Exercise instructions: The records that follow must be printed exactly as they are.

Records for the task:
↓↓↓

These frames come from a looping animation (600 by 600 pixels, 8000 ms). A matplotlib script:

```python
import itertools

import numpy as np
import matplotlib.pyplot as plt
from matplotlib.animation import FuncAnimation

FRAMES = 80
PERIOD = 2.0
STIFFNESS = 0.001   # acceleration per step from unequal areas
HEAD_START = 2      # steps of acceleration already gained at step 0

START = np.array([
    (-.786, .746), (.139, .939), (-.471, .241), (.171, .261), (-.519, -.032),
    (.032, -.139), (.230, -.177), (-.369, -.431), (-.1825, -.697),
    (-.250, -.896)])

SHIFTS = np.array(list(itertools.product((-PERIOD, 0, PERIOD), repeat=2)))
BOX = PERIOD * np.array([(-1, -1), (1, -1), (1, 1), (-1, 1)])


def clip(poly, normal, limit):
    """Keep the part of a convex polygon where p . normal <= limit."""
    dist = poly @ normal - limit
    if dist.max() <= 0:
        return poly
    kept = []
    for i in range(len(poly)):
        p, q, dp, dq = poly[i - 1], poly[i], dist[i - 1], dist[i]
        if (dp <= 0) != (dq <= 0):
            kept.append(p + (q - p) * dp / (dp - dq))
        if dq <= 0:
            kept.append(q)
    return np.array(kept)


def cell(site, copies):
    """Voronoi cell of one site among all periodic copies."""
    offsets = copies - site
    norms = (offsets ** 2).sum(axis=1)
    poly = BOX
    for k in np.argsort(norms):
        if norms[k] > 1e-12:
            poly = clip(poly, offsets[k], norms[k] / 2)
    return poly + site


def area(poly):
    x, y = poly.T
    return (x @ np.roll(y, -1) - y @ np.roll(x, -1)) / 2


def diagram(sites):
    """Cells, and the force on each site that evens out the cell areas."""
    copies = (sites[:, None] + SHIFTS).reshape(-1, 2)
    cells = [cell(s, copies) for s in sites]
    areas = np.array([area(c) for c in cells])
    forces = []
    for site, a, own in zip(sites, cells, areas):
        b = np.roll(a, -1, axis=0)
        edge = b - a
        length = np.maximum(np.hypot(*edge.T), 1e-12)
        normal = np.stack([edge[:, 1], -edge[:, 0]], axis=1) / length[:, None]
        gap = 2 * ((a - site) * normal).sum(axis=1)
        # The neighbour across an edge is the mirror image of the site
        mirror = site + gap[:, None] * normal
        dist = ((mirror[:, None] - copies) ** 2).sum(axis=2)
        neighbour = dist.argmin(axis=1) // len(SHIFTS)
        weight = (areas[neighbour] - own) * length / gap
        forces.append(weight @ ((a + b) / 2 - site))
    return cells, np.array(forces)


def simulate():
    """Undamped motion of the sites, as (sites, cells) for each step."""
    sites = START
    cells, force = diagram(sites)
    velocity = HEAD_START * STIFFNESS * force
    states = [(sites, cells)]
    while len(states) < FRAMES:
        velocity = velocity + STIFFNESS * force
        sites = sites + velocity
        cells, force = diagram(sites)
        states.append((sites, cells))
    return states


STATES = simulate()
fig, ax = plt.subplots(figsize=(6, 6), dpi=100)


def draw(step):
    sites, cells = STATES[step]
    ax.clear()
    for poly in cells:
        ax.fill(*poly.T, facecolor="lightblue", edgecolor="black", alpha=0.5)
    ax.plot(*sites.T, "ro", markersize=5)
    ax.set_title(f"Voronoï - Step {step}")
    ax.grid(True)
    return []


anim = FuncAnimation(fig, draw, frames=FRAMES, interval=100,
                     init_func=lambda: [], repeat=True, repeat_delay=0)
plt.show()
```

↑↑↑

Answer space:
These frames come from a looping animation (600 by 600 pixels, 8000 ms). A matplotlib script:

```python
import itertools

import numpy as np
import matplotlib.pyplot as plt
from matplotlib.animation import FuncAnimation

FRAMES = 80
PERIOD = 2.0
STIFFNESS = 0.001   # acceleration per step from unequal areas
HEAD_START = 2      # steps of acceleration already gained at step 0

START = np.array([
    (-.786, .746), (.139, .939), (-.471, .241), (.171, .261), (-.519, -.032),
    (.032, -.139), (.230, -.177), (-.369, -.431), (-.1825, -.697),
    (-.250, -.896)])

SHIFTS = np.array(list(itertools.product((-PERIOD, 0, PERIOD), repeat=2)))
BOX = PERIOD * np.array([(-1, -1), (1, -1), (1, 1), (-1, 1)])


def clip(poly, normal, limit):
    """Keep the part of a convex polygon where p . normal <= limit."""
    dist = poly @ normal - limit
    if dist.max() <= 0:
        return poly
    kept = []
    for i in range(len(poly)):
        p, q, dp, dq = poly[i - 1], poly[i], dist[i - 1], dist[i]
        if (dp <= 0) != (dq <= 0):
            kept.append(p + (q - p) * dp / (dp - dq))
        if dq <= 0:
            kept.append(q)
    return np.array(kept)


def cell(site, copies):
    """Voronoi cell of one site among all periodic copies."""
    offsets = copies - site
    norms = (offsets ** 2).sum(axis=1)
    poly = BOX
    for k in np.argsort(norms):
        if norms[k] > 1e-12:
            poly = clip(poly, offsets[k], norms[k] / 2)
    return poly + site


def area(poly):
    x, y = poly.T
    return (x @ np.roll(y, -1) - y @ np.roll(x, -1)) / 2


def diagram(sites):
    """Cells, and the force on each site that evens out the cell areas."""
    copies = (sites[:, None] + SHIFTS).reshape(-1, 2)
    cells = [cell(s, copies) for s in sites]
    areas = np.array([area(c) for c in cells])
    forces = []
    for site, a, own in zip(sites, cells, areas):
        b = np.roll(a, -1, axis=0)
        edge = b - a
        length = np.maximum(np.hypot(*edge.T), 1e-12)
        normal = np.stack([edge[:, 1], -edge[:, 0]], axis=1) / length[:, None]
        gap = 2 * ((a - site) * normal).sum(axis=1)
        # The neighbour across an edge is the mirror image of the site
        mirror = site + gap[:, None] * normal
        dist = ((mirror[:, None] - copies) ** 2).sum(axis=2)
        neighbour = dist.argmin(axis=1) // len(SHIFTS)
        weight = (areas[neighbour] - own) * length / gap
        forces.append(weight @ ((a + b) / 2 - site))
    return cells, np.array(forces)


def simulate():
    """Undamped motion of the sites, as (sites, cells) for each step."""
    sites = START
    cells, force = diagram(sites)
    velocity = HEAD_START * STIFFNESS * force
    states = [(sites, cells)]
    while len(states) < FRAMES:
        velocity = velocity + STIFFNESS * force
        sites = sites + velocity
        cells, force = diagram(sites)
        states.append((sites, cells))
    return states


STATES = simulate()
fig, ax = plt.subplots(figsize=(6, 6), dpi=100)


def draw(step):
    sites, cells = STATES[step]
    ax.clear()
    for poly in cells:
        ax.fill(*poly.T, facecolor="lightblue", edgecolor="black", alpha=0.5)
    ax.plot(*sites.T, "ro", markersize=5)
    ax.set_title(f"Voronoï - Step {step}")
    ax.grid(True)
    return []


anim = FuncAnimation(fig, draw, frames=FRAMES, interval=100,
                     init_func=lambda: [], repeat=True, repeat_delay=0)
plt.show()
```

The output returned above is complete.